Amazon Stores are self-service and to create the store the brand needs to navigate their way around the store builder. The store builder has 3 simple templates to use to help create the store, as well as a blank template for those looking for a more specific design.

After selecting the template, the brand needs to decide on the number of pages and levels of those pages. Then, once the template has been chosen and pages created, it’s time to populate those templates.

Each template is made up of a series of tiles; in each of these tiles, the brand can select an image, video, product listing, text or image with text. Also depending on the template chosen, the brand can select a product gallery, product grid, best sellers and recommended products. Once all edits have been made, the brand can then preview the page on both desktop and mobile. To help vendors and sellers create a store, Amazon has created downloadable user guides.

Looking Forward

Overall, I am interested to see how Amazon stores will evolve. Currently they are hidden, and for the customer to be able to find them, the brand either needs to share the URL link or create a headline search ad. I wonder if these pages will soon start to surface organically in the search results page for that specific brand and if they will start to appear organically on Google.

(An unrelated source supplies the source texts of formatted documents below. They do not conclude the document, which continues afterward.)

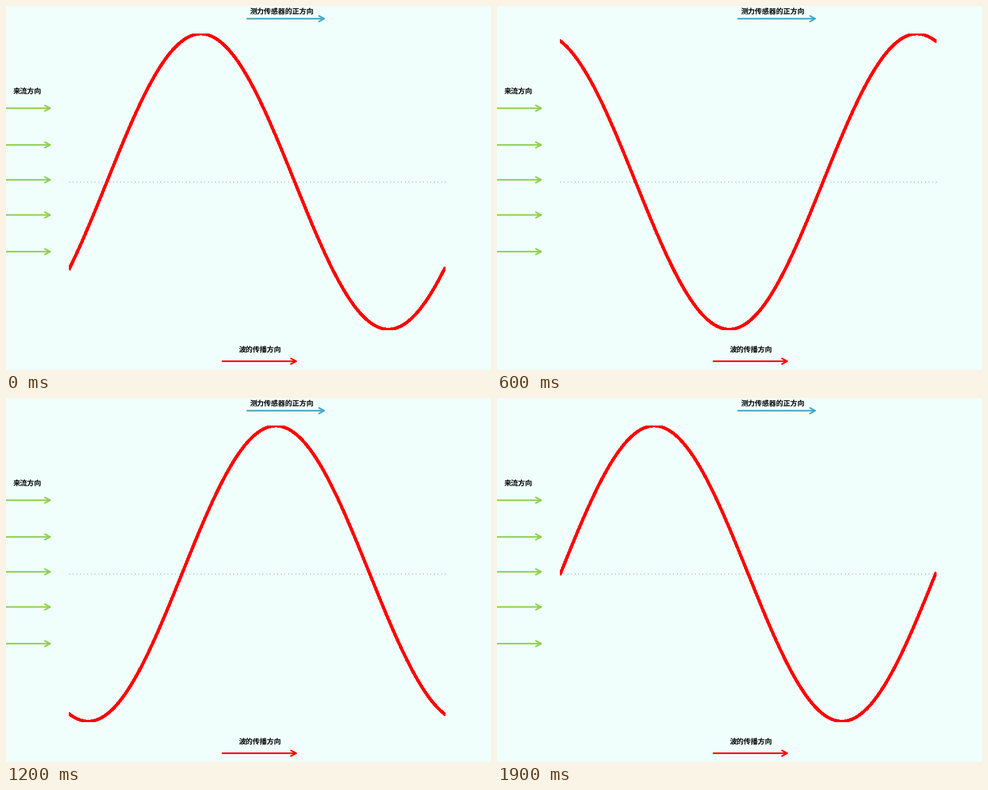
Animation of 864 by 648 pixels, one loop 2100 ms. Source, as a matplotlib script:

```python
import matplotlib.pyplot as plt
import numpy as np
from matplotlib.animation import FuncAnimation
from matplotlib.patches import Rectangle

W, H, DPI = 864, 648, 100
PX = 72 / DPI                     # points per pixel
LEFT, RIGHT, MID, AMP = 113, 781.5, 312.6, 263
STEPS, FRAMES, INTERVAL = 10, 21, 100

plt.rcParams["font.family"] = ["Noto Sans CJK JP", "DejaVu Sans"]
fig = plt.figure(figsize=(W / DPI, H / DPI), dpi=DPI, facecolor="#f0fffc")
ax = fig.add_axes([0, 0, 1, 1])
ax.set(xlim=(0, W), ylim=(H, 0))
ax.axis("off")


def arrow(x0, x1, y, color):
    """Horizontal arrow with an open head."""
    style = dict(color=color, lw=2.8 * PX, solid_joinstyle="round", snap=False)
    ax.plot([x0, x1], [y, y], solid_capstyle="butt", **style)
    ax.plot([x1 - 9.5, x1, x1 - 9.5], [y - 5, y, y + 5],
            solid_capstyle="round", **style)


def label(x, y, text):
    ax.text(x, y, text, size=12.67 * PX, weight="bold", color="black",
            ha="left", va="baseline")


for y in (182, 247.3, 309.4, 372, 437.3):
    arrow(0, 78.7, y, "#92d050")
arrow(428.5, 567, 22.6, "#46aac5")
arrow(384.5, 517, 632.4, "#ff0000")

label(434.7, 13.4, "测力传感器的正方向")
label(13, 155.5, "来流方向")
label(414.7, 615.5, "波的传播方向")

dots = np.arange(112.5, 784, 6.5)
ax.plot(dots, np.full_like(dots, 313.5), ",", color="#555555")

xs = np.linspace(LEFT, RIGHT, 200)
wave, = ax.plot([], [], color="#ff0000", lw=4.6 * PX, antialiased=False,
                solid_capstyle="projecting")
# The plot window trims the crests and both ends of the wave.
wave.set_clip_path(Rectangle((112, 49), 670.5, 528, transform=ax.transData))


def update(i):
    step = min(i, FRAMES - 2) + 1
    turns = (xs - LEFT) / (RIGHT - LEFT) - step / STEPS
    wave.set_data(xs, MID - AMP * np.sin(2 * np.pi * turns))
    return wave,


anim = FuncAnimation(fig, update, frames=FRAMES, interval=INTERVAL,
                     repeat=True, repeat_delay=0)
plt.show()
```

What do you think the future holds for Amazon Stores?

Originally published on December 19, 2017, updated June 18, 2019

This post is accurate as of the date of publication. Some features and information may have changed due to product updates or Amazon policy changes.